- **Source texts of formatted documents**
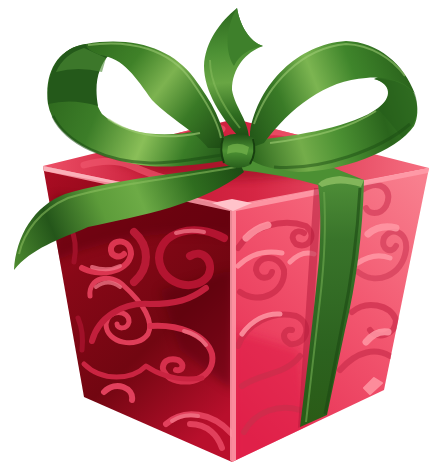
<!DOCTYPE html>
<html lang="en">
<head>
<meta charset="utf-8">
<title>Gift box</title>
<style>
:root{
  --paper:#fff;
  --leaf-dark:#17400f;
  --leaf:#2f6b1e;
  --leaf-mid:#43882b;
  --leaf-light:#86bb55;
  --wine:#6d0713;
  --crimson:#a50d24;
  --rose:#ee3a5a;
  --pink:#f66f83;
  --blush:#ffa5b0;
}
html,body{margin:0;background:var(--paper);overflow:hidden}
svg{display:block;width:442px;height:470px}
.swirl{fill:none;stroke-linecap:round;stroke-linejoin:round}
</style>
</head>
<body>
<svg viewBox="0 0 442 470" role="img" aria-label="Red gift box with a green ribbon bow">
  <defs>
    <linearGradient id="left-fill" x1="0.1" y1="0" x2="0.7" y2="1">
      <stop offset="0" stop-color="#a80c22"/>
      <stop offset=".3" stop-color="#880817"/>
      <stop offset=".65" stop-color="#720611"/>
      <stop offset="1" stop-color="#b90f2c"/>
    </linearGradient>
    <linearGradient id="right-fill" x1="0.9" y1="0" x2="0.2" y2="1">
      <stop offset="0" stop-color="#f87f8e"/>
      <stop offset=".45" stop-color="#f2566f"/>
      <stop offset="1" stop-color="#e52a50"/>
    </linearGradient>
    <linearGradient id="lid-fill" x1="0" y1="0" x2="1" y2="0">
      <stop offset="0" stop-color="#ee5067"/>
      <stop offset=".3" stop-color="#c51a36"/>
      <stop offset=".55" stop-color="#d62644"/>
      <stop offset="1" stop-color="#f67082"/>
    </linearGradient>
    <linearGradient id="band-fill" x1="0" y1="0" x2="0" y2="1">
      <stop offset="0" stop-color="#4f8f38"/>
      <stop offset=".25" stop-color="#39742a"/>
      <stop offset=".7" stop-color="#2c621f"/>
      <stop offset="1" stop-color="#2a5b16"/>
    </linearGradient>
    <linearGradient id="tail-fill" gradientUnits="userSpaceOnUse" x1="14" y1="265" x2="240" y2="170">
      <stop offset="0" stop-color="#4d8a2f"/>
      <stop offset=".2" stop-color="#24561a"/>
      <stop offset=".42" stop-color="#5d9c3a"/>
      <stop offset=".58" stop-color="#6dab46"/>
      <stop offset=".8" stop-color="#2f6d1f"/>
      <stop offset="1" stop-color="#1d4c14"/>
    </linearGradient>
    <linearGradient id="left-strap" gradientUnits="userSpaceOnUse" x1="85" y1="45" x2="222" y2="150">
      <stop offset="0" stop-color="#2f6b1e"/>
      <stop offset=".28" stop-color="#3f8128"/>
      <stop offset=".5" stop-color="#7db350"/>
      <stop offset=".72" stop-color="#3a7a26"/>
      <stop offset="1" stop-color="#1c4a13"/>
    </linearGradient>
    <linearGradient id="left-under" gradientUnits="userSpaceOnUse" x1="48" y1="80" x2="225" y2="155">
      <stop offset="0" stop-color="#2d671d"/>
      <stop offset=".3" stop-color="#3c7d28"/>
      <stop offset=".58" stop-color="#8abf58"/>
      <stop offset=".8" stop-color="#3a7d27"/>
      <stop offset="1" stop-color="#25591a"/>
    </linearGradient>
    <linearGradient id="right-strap" gradientUnits="userSpaceOnUse" x1="250" y1="135" x2="405" y2="75">
      <stop offset="0" stop-color="#235818"/>
      <stop offset=".25" stop-color="#3a7b27"/>
      <stop offset=".48" stop-color="#7cb551"/>
      <stop offset=".72" stop-color="#3f852b"/>
      <stop offset="1" stop-color="#2c661d"/>
    </linearGradient>
    <linearGradient id="right-under" gradientUnits="userSpaceOnUse" x1="250" y1="155" x2="416" y2="105">
      <stop offset="0" stop-color="#2b651c"/>
      <stop offset=".3" stop-color="#74ad4a"/>
      <stop offset=".52" stop-color="#4c9133"/>
      <stop offset=".8" stop-color="#2a641c"/>
      <stop offset="1" stop-color="#3b7d28"/>
    </linearGradient>
    <linearGradient id="top-tail" gradientUnits="userSpaceOnUse" x1="225" y1="12" x2="235" y2="140">
      <stop offset="0" stop-color="#2f6c20"/>
      <stop offset=".3" stop-color="#4c9034"/>
      <stop offset=".55" stop-color="#69a644"/>
      <stop offset=".8" stop-color="#2f6d20"/>
      <stop offset="1" stop-color="#1c4a13"/>
    </linearGradient>
    <linearGradient id="knot-fill" x1="0" y1="0" x2="0" y2="1">
      <stop offset="0" stop-color="#1f5016"/>
      <stop offset=".5" stop-color="#4d9234"/>
      <stop offset="1" stop-color="#275e1b"/>
    </linearGradient>
    <clipPath id="left-clip"><path d="M43 166 232 207V462L84 397Z"/></clipPath>
    <clipPath id="right-clip"><path d="M232 207 429 168 384 390 232 462Z"/></clipPath>
    <clipPath id="lid-clip"><path d="M43 166 235 119 429 168 232 207Z"/></clipPath>
    <filter id="soft" x="-20%" y="-20%" width="140%" height="140%"><feGaussianBlur stdDeviation="5"/></filter>
    <filter id="finish" x="-2%" y="-2%" width="104%" height="104%"><feGaussianBlur stdDeviation=".6"/></filter>
  </defs>

  <g id="gift" filter="url(#finish)">
    <g id="box">
      <path d="M43 166 235 119 429 168 232 207Z" fill="url(#lid-fill)"/>
      <g clip-path="url(#lid-clip)">
        <path d="M110 160Q190 186 270 178L330 172 300 150 190 140Z" fill="#8c0c1e" opacity=".55" filter="url(#soft)"/>
        <path class="swirl" d="M84 165Q112 157 132 166T164 178M182 130Q204 122 222 129M268 132Q290 130 302 142" stroke="#f0566d" stroke-width="7" opacity=".7"/>
      </g>

      <path d="M43 166 232 207V462L84 397Z" fill="url(#left-fill)"/>
      <g clip-path="url(#left-clip)">
        <path d="M55 196Q150 212 236 180V236Q140 224 52 262Z" fill="#5b0610" opacity=".6" filter="url(#soft)"/>
        <path d="M160 290 232 270V390L180 350Z" fill="#55040d" opacity=".5" filter="url(#soft)"/>
        <g class="swirl" stroke="#d02643" stroke-width="6">
          <path d="M82 268C96 276 128 274 131 254C131 239 113 238 111 248C110 256 119 259 124 254" stroke="#db3550"/>
          <path d="M134 232C150 246 150 268 134 282" stroke="#b81a35" stroke-width="8"/>
          <path d="M224 238C194 222 160 232 159 258C160 284 194 294 208 276C215 262 203 248 190 256" stroke="#b31430" stroke-width="8"/>
          <path d="M90 296C88 278 110 272 124 286C144 304 154 322 148 334C138 349 106 344 106 324C108 308 130 310 129 322C127 330 117 329 117 324" stroke="#df3d58" stroke-width="5"/>
          <path d="M92 341C98 318 122 302 150 304C176 304 190 300 206 288" stroke="#c21f3c"/>
          <path d="M150 326C178 324 206 334 212 354C216 376 190 388 170 378C156 368 165 356 178 360C186 364 182 372 176 370" stroke="#d62f4c" stroke-width="6"/>
          <path d="M84 364C102 382 132 380 146 366C166 380 188 380 202 378" stroke="#ca2441" stroke-width="5"/>
          <path d="M104 392C116 380 134 388 132 400M166 424C184 408 212 412 232 434M190 424C208 424 218 436 222 448" stroke="#e2405c" stroke-width="6"/>
          <path d="M70 226Q78 242 74 262M78 318Q84 332 82 350" stroke="#a01028" stroke-width="5"/>
        </g>
        <path class="swirl" d="M92 267Q108 272 120 266M96 287Q108 278 120 287M176 233Q190 229 204 232M184 331Q198 334 206 345M172 421Q184 413 198 416" stroke="#f2798a" stroke-width="4" opacity=".75"/>
      </g>

      <path d="M232 207 429 168 384 390 232 462Z" fill="url(#right-fill)"/>
      <g clip-path="url(#right-clip)">
        <path d="M232 330 300 350 310 440 232 470Z" fill="#dc1942" opacity=".5" filter="url(#soft)"/>
        <g class="swirl" stroke="#ce2d4c" stroke-width="6" opacity=".8">
          <path d="M238 248C252 226 282 218 306 226C318 236 308 250 296 244C288 236 296 228 304 233"/>
          <path d="M240 292C260 306 286 292 284 270C278 252 256 256 256 270C258 280 270 280 272 272"/>
          <path d="M238 346C246 324 272 310 296 316C314 324 306 346 290 344C280 338 284 328 292 330"/>
          <path d="M242 386C262 372 284 376 300 356M244 432C256 410 280 404 300 410"/>
          <path d="M362 190C380 178 394 190 386 206C380 216 368 214 366 208M358 272C376 286 402 276 406 250C408 232 392 226 384 238C380 250 392 254 396 246" stroke="#d8435e"/>
          <path d="M352 312C366 300 390 304 396 320C396 336 376 340 370 330M340 370C358 350 376 348 390 356" stroke="#d03350"/>
        </g>
        <g class="swirl" stroke="#ff98a5" stroke-width="5" opacity=".85">
          <path d="M238 266C250 254 266 250 282 253M242 334C252 320 266 313 280 314M290 262Q302 250 314 254M358 263Q374 252 390 258"/>
          <path d="M368 234Q380 224 396 228M366 342Q376 330 388 332M246 238Q256 228 268 225" stroke-width="7"/>
          <path d="M364 388 374 378 382 383 370 394Z" fill="#ff98a5" stroke-width="2"/>
        </g>
      </g>

      <path d="M43 166 232 205 429 168 428 173 236 211V460L232 462 230 460V211L44 171Z" fill="#ff9eab" opacity=".85"/>
      <path d="M43 166 125 183 150 190 44 171Z" fill="#ffc2c8" opacity=".7"/>
      <path d="M212 203 232 199 252 203 233 211Z" fill="#ffc3ca"/>
    </g>

    <g id="box-band">
      <path d="M314 188 322 188 306 424 298 428Z" fill="#b11a3a" opacity=".5"/>
      <path d="M246 160Q290 160 334 168L364 180 318 185Q280 174 240 170Z" fill="#4c9033"/>
      <path d="M318 184Q322 178 334 177L364 180Q362 260 345 330L327 415 300 427Q312 330 319 260Q322 214 318 184Z" fill="url(#band-fill)"/>
      <path d="M318 184Q324 177 340 176L364 180 361 187Q340 180 322 187Z" fill="#82b65a"/>
      <path d="M324 192Q327 240 320 300L306 422" fill="none" stroke="#68a34a" stroke-width="2" opacity=".7"/>
      <path d="M360 188Q356 260 342 326L325 414" fill="none" stroke="#1b4913" stroke-width="3" opacity=".6"/>
    </g>

    <g id="bow">
      <path id="front-tail" d="M240 164C190 172 110 180 65 194C34 206 16 236 14 270C32 248 58 240 88 227C140 216 204 204 244 172Z" fill="url(#tail-fill)"/>
      <path d="M236 167C190 176 112 184 68 198C40 210 24 232 19 254" fill="none" stroke="#8fc262" stroke-width="2" opacity=".55"/>

      <path id="upright-tail" d="M237 8C240 26 250 42 263 46C246 52 232 68 232 90C235 108 250 122 249 142L238 136C222 118 204 92 204 66C205 42 220 22 237 8Z" fill="url(#top-tail)"/>
      <path d="M237 8C240 26 250 42 263 46C250 48 239 55 234 66C226 54 224 30 237 8Z" fill="#3e802b"/>
      <path d="M210 60C210 84 224 108 240 128" fill="none" stroke="#8cbf60" stroke-width="2" opacity=".5"/>

      <g id="left-loop">
        <path d="M104 56C92 72 90 96 102 114C126 136 166 138 202 130L230 146 228 160C204 164 176 168 148 166C98 160 54 138 48 104C44 72 58 48 86 44Z" fill="url(#left-under)"/>
        <path d="M86 44C58 48 46 72 48 104Q72 98 98 106C94 84 98 66 110 54Z" fill="#24591a"/>
        <path d="M56 72Q78 66 102 72L106 58 84 48Q64 54 56 72Z" fill="#4d8c36" opacity=".6"/>
        <path d="M86 44C132 36 172 48 194 78C212 102 224 124 226 148L208 148C196 132 172 120 152 100C136 78 124 58 100 55Q86 50 86 44Z" fill="url(#left-strap)"/>
        <path d="M88 45C132 39 170 50 191 80C207 103 217 120 221 138" fill="none" stroke="#a3cf78" stroke-width="2" opacity=".55"/>
        <path d="M53 116C66 144 108 162 150 163C176 163 200 158 222 155" fill="none" stroke="#1b4c13" stroke-width="3" opacity=".55"/>
        <path d="M108 119C136 138 170 139 200 133" fill="none" stroke="#a6d17a" stroke-width="2" opacity=".6"/>
      </g>

      <g id="right-loop">
        <path d="M396 68C416 86 422 110 414 126C396 152 340 172 298 172C276 170 258 166 248 158L254 140C300 136 354 126 378 108C392 98 392 84 374 79Z" fill="url(#right-under)"/>
        <path d="M250 132C258 84 298 44 346 41C378 42 404 64 415 94C406 82 388 76 366 78C326 80 290 108 264 143L250 148Z" fill="url(#right-strap)"/>
        <path d="M254 124C268 84 302 48 346 44C370 45 392 58 405 76" fill="none" stroke="#a3cf78" stroke-width="2" opacity=".55"/>
        <path d="M415 94C421 112 414 128 402 138Q392 124 378 109C392 98 394 84 374 79Q402 78 415 94Z" fill="#265e1a" opacity=".55"/>
        <path d="M274 167C320 171 380 150 410 124" fill="none" stroke="#1b4c13" stroke-width="3" opacity=".5"/>
        <path d="M270 143C312 138 350 128 376 111" fill="none" stroke="#9fcd73" stroke-width="2" opacity=".6"/>
      </g>

      <g id="knot">
        <path d="M223 137Q238 130 254 138Q258 152 250 165Q236 172 224 163Q218 150 223 137Z" fill="url(#knot-fill)"/>
        <path d="M228 146Q238 141 249 147L247 155Q237 150 227 154Z" fill="#6fae49" opacity=".8"/>
        <path d="M223 138Q219 150 224 163M253 139Q257 152 250 164" fill="none" stroke="#17400f" stroke-width="2"/>
      </g>
    </g>
  </g>
</svg>
</body>
</html>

- **WORK REQUEST**
Pull out all lines from the entries above that include the word "leaf".

- **SOLUTION**
  --leaf-dark:#17400f;
  --leaf:#2f6b1e;
  --leaf-mid:#43882b;
  --leaf-light:#86bb55;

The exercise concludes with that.